**TO DO**
Go through the records line by line. Report how many lines contain "lilac", with nothing else.
═══ EXTRACTED ENTRIES
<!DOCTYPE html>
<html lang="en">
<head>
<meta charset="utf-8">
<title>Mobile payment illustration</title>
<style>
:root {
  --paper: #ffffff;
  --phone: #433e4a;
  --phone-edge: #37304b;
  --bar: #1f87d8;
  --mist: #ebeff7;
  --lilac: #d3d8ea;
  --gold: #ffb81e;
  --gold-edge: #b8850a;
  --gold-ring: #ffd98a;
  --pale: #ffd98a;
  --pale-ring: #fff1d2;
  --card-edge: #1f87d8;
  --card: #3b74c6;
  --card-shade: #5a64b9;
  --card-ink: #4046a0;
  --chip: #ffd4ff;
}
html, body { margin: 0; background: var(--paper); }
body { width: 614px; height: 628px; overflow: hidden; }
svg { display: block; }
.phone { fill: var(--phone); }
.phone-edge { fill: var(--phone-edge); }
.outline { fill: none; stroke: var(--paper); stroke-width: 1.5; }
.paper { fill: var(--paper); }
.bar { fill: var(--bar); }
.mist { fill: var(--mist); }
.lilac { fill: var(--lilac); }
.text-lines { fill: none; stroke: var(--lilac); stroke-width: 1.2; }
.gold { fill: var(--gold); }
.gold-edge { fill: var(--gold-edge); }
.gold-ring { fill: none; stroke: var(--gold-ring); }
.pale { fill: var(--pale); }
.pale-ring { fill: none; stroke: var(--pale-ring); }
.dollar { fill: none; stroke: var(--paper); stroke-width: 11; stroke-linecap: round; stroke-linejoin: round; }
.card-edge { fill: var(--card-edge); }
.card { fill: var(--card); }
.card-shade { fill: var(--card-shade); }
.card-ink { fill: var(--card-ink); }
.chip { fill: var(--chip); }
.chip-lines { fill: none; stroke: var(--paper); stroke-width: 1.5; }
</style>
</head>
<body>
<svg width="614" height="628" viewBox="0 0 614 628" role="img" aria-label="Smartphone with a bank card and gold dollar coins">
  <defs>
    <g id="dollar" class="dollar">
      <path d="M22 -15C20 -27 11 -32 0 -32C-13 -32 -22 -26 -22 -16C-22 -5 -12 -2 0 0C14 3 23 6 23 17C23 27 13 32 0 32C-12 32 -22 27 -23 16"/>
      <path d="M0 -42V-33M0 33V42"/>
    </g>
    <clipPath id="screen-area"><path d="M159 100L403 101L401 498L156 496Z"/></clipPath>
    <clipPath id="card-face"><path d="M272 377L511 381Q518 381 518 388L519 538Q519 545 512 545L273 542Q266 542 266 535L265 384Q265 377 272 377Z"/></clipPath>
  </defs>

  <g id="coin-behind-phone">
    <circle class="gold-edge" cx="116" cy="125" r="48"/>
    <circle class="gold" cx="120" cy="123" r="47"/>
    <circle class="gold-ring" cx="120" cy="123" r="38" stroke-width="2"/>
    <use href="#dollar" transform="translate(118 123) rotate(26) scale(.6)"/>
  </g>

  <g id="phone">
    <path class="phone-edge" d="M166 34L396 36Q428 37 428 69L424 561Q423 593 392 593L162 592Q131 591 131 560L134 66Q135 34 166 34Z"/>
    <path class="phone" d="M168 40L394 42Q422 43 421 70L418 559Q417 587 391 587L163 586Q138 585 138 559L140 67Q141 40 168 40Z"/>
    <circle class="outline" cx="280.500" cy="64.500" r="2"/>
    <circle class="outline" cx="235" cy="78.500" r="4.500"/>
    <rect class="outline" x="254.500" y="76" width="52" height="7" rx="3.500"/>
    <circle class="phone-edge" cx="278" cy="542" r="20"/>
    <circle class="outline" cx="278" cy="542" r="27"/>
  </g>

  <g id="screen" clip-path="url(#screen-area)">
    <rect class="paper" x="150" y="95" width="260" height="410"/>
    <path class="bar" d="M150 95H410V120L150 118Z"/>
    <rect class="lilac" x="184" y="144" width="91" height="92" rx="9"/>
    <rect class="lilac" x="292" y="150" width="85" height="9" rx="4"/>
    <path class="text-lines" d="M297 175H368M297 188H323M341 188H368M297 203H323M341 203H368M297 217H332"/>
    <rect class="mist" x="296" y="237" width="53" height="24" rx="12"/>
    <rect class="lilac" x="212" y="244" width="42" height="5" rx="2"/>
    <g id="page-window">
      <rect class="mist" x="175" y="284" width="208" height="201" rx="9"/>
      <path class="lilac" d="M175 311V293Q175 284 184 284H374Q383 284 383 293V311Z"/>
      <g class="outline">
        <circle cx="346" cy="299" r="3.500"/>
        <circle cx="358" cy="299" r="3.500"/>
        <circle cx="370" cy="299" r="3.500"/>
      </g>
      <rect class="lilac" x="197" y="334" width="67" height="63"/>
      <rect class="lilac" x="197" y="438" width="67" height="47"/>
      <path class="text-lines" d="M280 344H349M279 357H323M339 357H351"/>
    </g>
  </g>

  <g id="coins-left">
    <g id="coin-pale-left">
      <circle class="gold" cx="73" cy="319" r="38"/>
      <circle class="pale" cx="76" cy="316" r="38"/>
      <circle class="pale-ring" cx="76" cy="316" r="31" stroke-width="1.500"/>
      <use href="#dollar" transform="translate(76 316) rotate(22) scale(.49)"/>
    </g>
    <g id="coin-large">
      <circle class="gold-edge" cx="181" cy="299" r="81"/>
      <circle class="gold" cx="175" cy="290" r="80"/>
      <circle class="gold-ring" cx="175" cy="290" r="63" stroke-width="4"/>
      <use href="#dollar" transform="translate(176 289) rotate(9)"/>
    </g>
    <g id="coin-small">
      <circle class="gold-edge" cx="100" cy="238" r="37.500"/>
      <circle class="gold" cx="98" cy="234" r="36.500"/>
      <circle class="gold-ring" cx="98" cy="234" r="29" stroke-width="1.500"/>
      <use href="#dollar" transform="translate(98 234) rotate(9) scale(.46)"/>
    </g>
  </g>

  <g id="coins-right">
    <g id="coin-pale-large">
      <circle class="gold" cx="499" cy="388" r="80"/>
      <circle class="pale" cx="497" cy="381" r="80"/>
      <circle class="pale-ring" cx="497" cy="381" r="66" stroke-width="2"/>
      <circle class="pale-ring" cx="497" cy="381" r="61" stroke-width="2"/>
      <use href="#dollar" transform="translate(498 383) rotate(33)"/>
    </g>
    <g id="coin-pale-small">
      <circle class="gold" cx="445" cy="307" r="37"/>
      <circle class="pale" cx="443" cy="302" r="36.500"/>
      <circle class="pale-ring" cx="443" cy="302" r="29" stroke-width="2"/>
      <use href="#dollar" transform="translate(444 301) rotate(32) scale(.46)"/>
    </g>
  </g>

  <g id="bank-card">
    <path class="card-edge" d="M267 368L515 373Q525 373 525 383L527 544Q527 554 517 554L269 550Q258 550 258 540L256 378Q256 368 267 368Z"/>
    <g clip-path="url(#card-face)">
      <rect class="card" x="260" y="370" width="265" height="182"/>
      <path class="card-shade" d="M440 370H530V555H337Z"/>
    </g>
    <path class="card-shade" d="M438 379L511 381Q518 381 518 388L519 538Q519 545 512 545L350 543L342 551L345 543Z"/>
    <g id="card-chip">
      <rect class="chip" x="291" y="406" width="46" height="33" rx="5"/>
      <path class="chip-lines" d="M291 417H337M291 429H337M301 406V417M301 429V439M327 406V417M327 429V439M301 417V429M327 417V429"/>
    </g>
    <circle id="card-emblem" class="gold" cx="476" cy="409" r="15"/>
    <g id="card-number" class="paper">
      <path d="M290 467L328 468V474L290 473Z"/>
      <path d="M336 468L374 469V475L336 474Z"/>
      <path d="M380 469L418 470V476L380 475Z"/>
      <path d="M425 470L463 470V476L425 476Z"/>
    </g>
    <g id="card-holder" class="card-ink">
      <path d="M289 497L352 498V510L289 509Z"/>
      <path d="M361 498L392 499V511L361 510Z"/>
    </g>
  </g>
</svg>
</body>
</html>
══════
═══ EXTRACTED ENTRIES
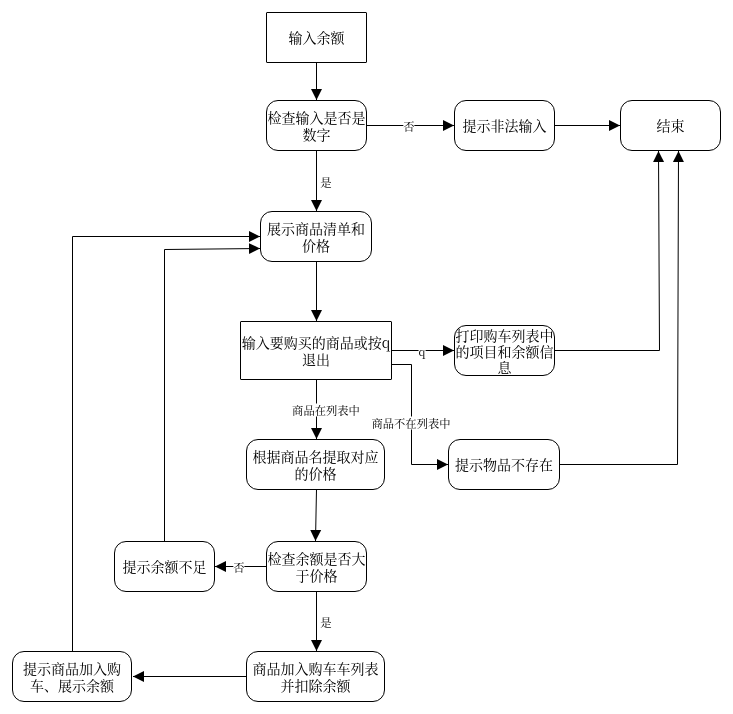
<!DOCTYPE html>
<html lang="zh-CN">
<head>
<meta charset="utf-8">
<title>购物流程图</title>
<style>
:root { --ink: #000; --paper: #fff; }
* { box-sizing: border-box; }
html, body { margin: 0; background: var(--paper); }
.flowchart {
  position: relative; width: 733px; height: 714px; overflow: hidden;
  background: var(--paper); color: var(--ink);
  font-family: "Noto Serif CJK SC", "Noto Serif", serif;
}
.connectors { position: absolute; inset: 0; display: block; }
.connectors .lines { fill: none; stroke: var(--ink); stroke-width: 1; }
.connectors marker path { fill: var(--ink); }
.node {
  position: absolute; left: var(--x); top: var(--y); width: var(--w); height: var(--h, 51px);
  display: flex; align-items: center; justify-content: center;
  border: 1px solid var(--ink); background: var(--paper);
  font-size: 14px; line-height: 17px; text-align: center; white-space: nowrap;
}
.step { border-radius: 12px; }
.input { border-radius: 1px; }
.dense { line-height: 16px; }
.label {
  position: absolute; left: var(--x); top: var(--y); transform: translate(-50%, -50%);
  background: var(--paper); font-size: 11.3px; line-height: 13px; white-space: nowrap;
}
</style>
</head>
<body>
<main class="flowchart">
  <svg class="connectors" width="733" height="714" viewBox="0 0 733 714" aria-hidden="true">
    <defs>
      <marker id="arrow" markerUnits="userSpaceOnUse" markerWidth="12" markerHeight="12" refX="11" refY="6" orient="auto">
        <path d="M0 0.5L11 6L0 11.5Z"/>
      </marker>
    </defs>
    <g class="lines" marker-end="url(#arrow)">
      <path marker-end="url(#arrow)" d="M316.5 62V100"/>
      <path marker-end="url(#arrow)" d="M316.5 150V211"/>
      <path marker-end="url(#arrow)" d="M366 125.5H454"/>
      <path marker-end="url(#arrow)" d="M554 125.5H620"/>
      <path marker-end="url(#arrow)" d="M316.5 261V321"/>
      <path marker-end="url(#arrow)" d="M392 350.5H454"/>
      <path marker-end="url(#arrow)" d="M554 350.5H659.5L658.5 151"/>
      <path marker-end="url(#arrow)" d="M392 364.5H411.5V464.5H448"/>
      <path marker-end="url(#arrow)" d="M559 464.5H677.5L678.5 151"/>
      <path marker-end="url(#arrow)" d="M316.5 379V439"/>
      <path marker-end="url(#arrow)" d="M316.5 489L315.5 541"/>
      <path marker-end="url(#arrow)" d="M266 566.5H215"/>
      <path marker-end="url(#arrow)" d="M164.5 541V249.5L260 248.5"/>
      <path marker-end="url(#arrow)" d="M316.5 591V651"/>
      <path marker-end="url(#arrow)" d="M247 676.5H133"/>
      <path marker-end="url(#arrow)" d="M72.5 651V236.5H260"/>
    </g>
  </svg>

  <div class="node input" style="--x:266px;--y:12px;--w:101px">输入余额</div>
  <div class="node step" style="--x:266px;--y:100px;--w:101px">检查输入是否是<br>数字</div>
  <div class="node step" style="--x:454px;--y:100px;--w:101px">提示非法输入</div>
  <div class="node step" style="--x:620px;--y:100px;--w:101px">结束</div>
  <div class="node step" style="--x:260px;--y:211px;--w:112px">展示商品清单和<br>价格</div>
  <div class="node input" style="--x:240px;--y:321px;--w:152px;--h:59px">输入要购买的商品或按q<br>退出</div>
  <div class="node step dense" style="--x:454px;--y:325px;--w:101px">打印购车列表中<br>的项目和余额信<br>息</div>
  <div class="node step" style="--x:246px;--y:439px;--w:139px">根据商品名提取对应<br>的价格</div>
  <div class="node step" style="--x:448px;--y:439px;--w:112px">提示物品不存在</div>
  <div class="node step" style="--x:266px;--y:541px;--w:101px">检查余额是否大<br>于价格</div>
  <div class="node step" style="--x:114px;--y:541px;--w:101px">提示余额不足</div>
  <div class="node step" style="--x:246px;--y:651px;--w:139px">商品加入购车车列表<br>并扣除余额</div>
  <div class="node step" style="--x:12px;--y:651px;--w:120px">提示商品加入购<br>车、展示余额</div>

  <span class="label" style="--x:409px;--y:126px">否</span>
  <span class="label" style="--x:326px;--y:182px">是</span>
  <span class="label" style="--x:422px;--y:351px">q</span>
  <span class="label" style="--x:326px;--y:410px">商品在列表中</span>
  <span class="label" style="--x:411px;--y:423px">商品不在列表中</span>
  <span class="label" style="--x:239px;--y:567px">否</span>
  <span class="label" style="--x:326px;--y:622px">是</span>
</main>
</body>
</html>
══════
**EXERCISE ANSWER**
9